##### Data for this task #####

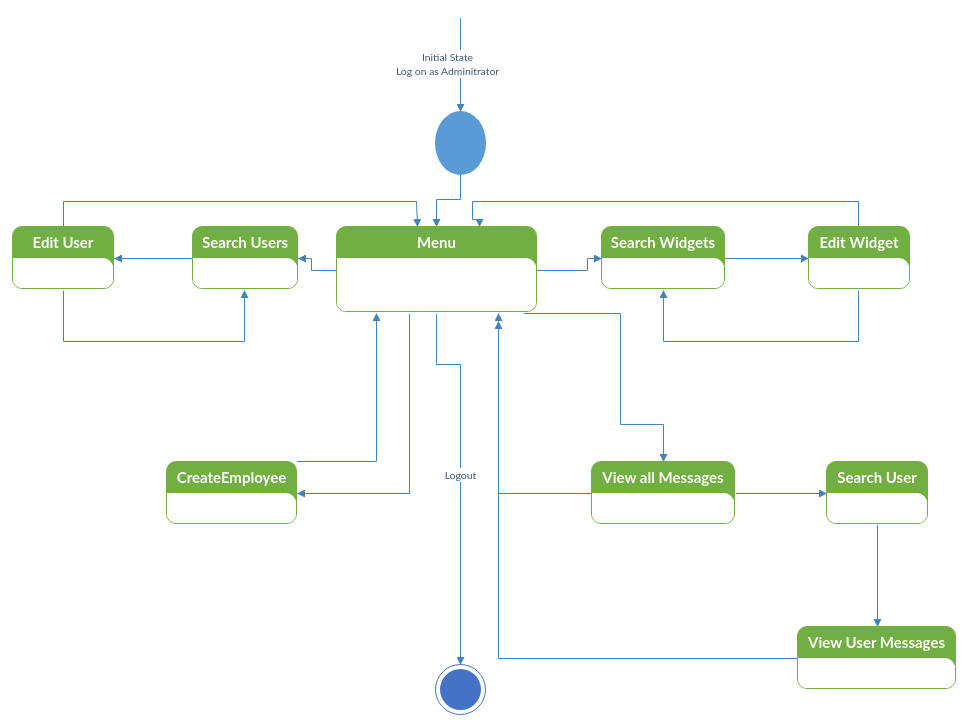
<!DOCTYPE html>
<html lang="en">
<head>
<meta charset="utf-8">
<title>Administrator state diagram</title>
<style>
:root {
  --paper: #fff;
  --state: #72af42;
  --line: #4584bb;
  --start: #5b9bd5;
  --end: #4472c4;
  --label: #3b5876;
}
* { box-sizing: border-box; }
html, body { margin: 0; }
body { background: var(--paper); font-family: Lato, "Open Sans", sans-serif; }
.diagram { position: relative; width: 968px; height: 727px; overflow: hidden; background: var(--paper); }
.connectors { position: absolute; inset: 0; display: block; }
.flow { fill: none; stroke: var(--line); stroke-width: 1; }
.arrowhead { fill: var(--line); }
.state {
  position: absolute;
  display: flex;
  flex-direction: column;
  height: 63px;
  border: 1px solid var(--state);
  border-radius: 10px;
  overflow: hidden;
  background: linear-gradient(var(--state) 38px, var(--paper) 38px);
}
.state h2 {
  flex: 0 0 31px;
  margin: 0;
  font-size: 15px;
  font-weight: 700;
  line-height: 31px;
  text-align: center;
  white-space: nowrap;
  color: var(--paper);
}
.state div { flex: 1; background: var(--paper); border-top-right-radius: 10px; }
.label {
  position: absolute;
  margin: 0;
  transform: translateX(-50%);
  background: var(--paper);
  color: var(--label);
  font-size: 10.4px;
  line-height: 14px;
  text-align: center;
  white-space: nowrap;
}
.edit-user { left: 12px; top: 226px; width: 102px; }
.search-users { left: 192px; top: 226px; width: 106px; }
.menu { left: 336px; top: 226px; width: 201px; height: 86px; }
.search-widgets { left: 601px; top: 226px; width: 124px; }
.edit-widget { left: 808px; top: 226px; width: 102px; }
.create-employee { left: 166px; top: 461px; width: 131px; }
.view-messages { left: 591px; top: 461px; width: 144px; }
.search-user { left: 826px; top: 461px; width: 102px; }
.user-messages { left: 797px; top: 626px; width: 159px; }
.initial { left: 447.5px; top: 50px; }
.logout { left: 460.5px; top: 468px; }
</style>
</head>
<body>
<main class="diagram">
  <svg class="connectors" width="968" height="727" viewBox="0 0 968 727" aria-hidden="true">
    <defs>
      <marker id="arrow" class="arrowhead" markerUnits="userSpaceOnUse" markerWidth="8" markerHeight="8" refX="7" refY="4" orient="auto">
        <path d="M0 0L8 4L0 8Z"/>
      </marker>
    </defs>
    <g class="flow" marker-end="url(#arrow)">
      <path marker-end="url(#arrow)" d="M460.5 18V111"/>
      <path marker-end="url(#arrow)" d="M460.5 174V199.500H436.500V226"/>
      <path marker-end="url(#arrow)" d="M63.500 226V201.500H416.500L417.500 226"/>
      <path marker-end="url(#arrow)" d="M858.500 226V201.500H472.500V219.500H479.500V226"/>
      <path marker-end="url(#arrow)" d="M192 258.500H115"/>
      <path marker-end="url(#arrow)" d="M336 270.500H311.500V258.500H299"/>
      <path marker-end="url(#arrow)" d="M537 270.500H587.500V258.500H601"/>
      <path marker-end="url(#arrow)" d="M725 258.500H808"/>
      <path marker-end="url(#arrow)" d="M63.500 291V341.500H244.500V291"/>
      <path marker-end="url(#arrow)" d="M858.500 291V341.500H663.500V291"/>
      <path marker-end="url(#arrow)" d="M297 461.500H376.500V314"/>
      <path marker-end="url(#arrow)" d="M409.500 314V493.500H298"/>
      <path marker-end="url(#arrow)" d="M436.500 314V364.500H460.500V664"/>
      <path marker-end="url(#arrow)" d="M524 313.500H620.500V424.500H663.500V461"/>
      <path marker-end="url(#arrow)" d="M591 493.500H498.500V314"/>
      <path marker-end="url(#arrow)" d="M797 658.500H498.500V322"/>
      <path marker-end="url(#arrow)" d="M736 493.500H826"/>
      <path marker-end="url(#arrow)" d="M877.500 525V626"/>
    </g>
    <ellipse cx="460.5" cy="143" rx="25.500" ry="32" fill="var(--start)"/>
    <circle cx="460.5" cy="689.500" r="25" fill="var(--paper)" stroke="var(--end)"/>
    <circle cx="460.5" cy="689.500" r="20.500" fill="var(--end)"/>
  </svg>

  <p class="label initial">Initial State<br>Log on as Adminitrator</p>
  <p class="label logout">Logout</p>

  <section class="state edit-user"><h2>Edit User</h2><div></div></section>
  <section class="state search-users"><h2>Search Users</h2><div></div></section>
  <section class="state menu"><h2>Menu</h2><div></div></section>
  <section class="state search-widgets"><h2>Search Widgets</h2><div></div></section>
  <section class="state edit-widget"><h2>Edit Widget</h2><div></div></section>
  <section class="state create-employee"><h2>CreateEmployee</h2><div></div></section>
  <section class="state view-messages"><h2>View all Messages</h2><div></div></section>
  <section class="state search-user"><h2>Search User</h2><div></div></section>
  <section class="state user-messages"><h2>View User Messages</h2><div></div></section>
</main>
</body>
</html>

#####

* Aim of the task *
Tell how many lines in the entries above include the word "left", and respond with the number alone.

* Response box *
11